Monday, March 14, 2016
Stock market volatility
Noise or warning?
Earlier this month we commented on a rocky start to 2016 and stock market volatility has not gone away. Next week we will share with our personal investment clients some insights from our most recent quarterly investment review, but in the meantime you may be interested in our independent economic consultant Peter Stanyer’s thoughts:
‘When the stock market makes the news, it is never good news for investors. So far as the press is concerned, good news is no news, and bad news helps journalists fill column inches. Since the start of the year, the stock market has been in the news, with the FTSE 100 index of UK shares having declined about 9% and the better-diversified world index by about 7%.
‘Despite this, an increase in stock market volatility is not a reliable indicator of future poor performance by investment markets – investing would be easy if it was. In early 2016, economic forecasts remain quite favourable for the world economy, even if the energy and other commodity sectors and countries are struggling.
‘In eighteen months’ time, the recent spike in volatility may be seen as transient noise, in which case investors would be pleased not to have changed tack. But no one knows how the future will evolve, which is why advisers recommend balanced, diversified strategies, and spend time explaining how they might perform in bad times. Given a well constructed strategy, the recent increase in market volatility does not give an obvious reason to change tack.’
Peter Stanyer, independent economic consultant to The Financial Planning Corporation LLP
January 21, 2016
Peter is the author of The Economist Guide to Investment Strategy, 3rd edition, Profile Books, 2014. The views expressed are his own personal views, and do not constitute advice to buy, sell or hold any investment.
In turbulent times investors need the discipline to not do the wrong thing in the short term (panic!), and the patience to do the right thing in the long term.

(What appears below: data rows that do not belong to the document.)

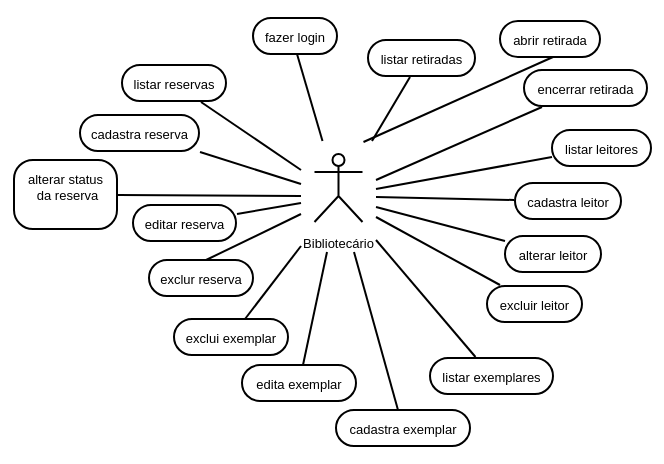
<!DOCTYPE html>
<html lang="pt-BR">
<head>
<meta charset="utf-8">
<title>Casos de uso do bibliotecário</title>
<style>
:root { --ink: #000; --paper: #fff; }
* { box-sizing: border-box; }
html, body { margin: 0; background: var(--paper); }
.diagram {
  position: relative; width: 664px; height: 464px; overflow: hidden;
  background: var(--paper); color: var(--ink);
  font: 13px/16px "Liberation Sans", sans-serif;
}
.links { position: absolute; left: 0; top: 0; fill: none; stroke: var(--ink); stroke-width: 2; }
.use-case {
  position: absolute; left: var(--x); top: var(--y); width: var(--w); height: 38px;
  display: flex; align-items: center; justify-content: center; padding-top: 3px;
  border: 2px solid var(--ink); border-radius: 19px; background: var(--paper);
  white-space: nowrap; text-align: center;
}
.use-case.tall { height: 71px; align-items: flex-start; padding-top: 11px; border-radius: 20px; }
.use-case.tall span + span { margin-left: 4px; }
.lines { display: flex; flex-direction: column; align-items: center; }
.actor-name { position: absolute; left: 288px; top: 236px; width: 101px; text-align: center; }
</style>
</head>
<body>
<main class="diagram">
  <svg class="links" width="664" height="464" viewBox="0 0 664 464" aria-hidden="true">
    <g class="associations">
      <line x1="297" y1="54" x2="322.5" y2="141"/>
      <line x1="410" y1="77" x2="372" y2="141"/>
      <line x1="553" y1="57" x2="363.5" y2="142"/>
      <line x1="542" y1="107" x2="376" y2="180"/>
      <line x1="552" y1="157" x2="376" y2="189"/>
      <line x1="514" y1="200" x2="376" y2="197"/>
      <line x1="505" y1="241" x2="376" y2="207"/>
      <line x1="500" y1="285" x2="376" y2="217"/>
      <line x1="475.5" y1="357" x2="376" y2="240"/>
      <line x1="398" y1="410" x2="354" y2="252"/>
      <line x1="303" y1="365" x2="327" y2="252"/>
      <line x1="245" y1="319" x2="301" y2="246"/>
      <line x1="204" y1="261" x2="301" y2="214"/>
      <line x1="237" y1="214" x2="301" y2="203"/>
      <line x1="118" y1="195" x2="301" y2="196"/>
      <line x1="200" y1="152" x2="301" y2="184"/>
      <line x1="201" y1="102" x2="301" y2="170"/>
    </g>
    <g class="actor-figure">
      <circle cx="338.5" cy="160" r="6"/>
      <path d="M338.5 166V196M314.5 172H362.5M314.5 222L338.5 196L362.5 222"/>
    </g>
  </svg>

  <div class="actor-name">Bibliotecário</div>

  <div class="use-case" style="--x:252px;--y:17px;--w:86px">fazer login</div>
  <div class="use-case" style="--x:367px;--y:39px;--w:109px">listar retiradas</div>
  <div class="use-case" style="--x:499px;--y:20px;--w:102px">abrir retirada</div>
  <div class="use-case" style="--x:523px;--y:69px;--w:125px">encerrar retirada</div>
  <div class="use-case" style="--x:551px;--y:129px;--w:101px">listar leitores</div>
  <div class="use-case" style="--x:514px;--y:182px;--w:108px">cadastra leitor</div>
  <div class="use-case" style="--x:504px;--y:235px;--w:98px">alterar leitor</div>
  <div class="use-case" style="--x:486px;--y:285px;--w:97px">excluir leitor</div>
  <div class="use-case" style="--x:429px;--y:357px;--w:125px">listar exemplares</div>
  <div class="use-case" style="--x:335px;--y:409px;--w:136px">cadastra exemplar</div>
  <div class="use-case" style="--x:241px;--y:364px;--w:116px">edita exemplar</div>
  <div class="use-case" style="--x:173px;--y:318px;--w:116px">exclui exemplar</div>
  <div class="use-case" style="--x:148px;--y:259px;--w:106px">exclur reserva</div>
  <div class="use-case" style="--x:132px;--y:204px;--w:105px">editar reserva</div>
  <div class="use-case tall" style="--x:13px;--y:159px;--w:105px"><div class="lines"><span>alterar status</span><span>da reserva</span></div></div>
  <div class="use-case" style="--x:79px;--y:114px;--w:121px">cadastra reserva</div>
  <div class="use-case" style="--x:121px;--y:64px;--w:106px">listar reservas</div>
</main>
</body>
</html>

By setting aside cash to meet day-to-day spending needs investments can be left to deliver long-term objectives – and lurid newspaper headlines safely ignored.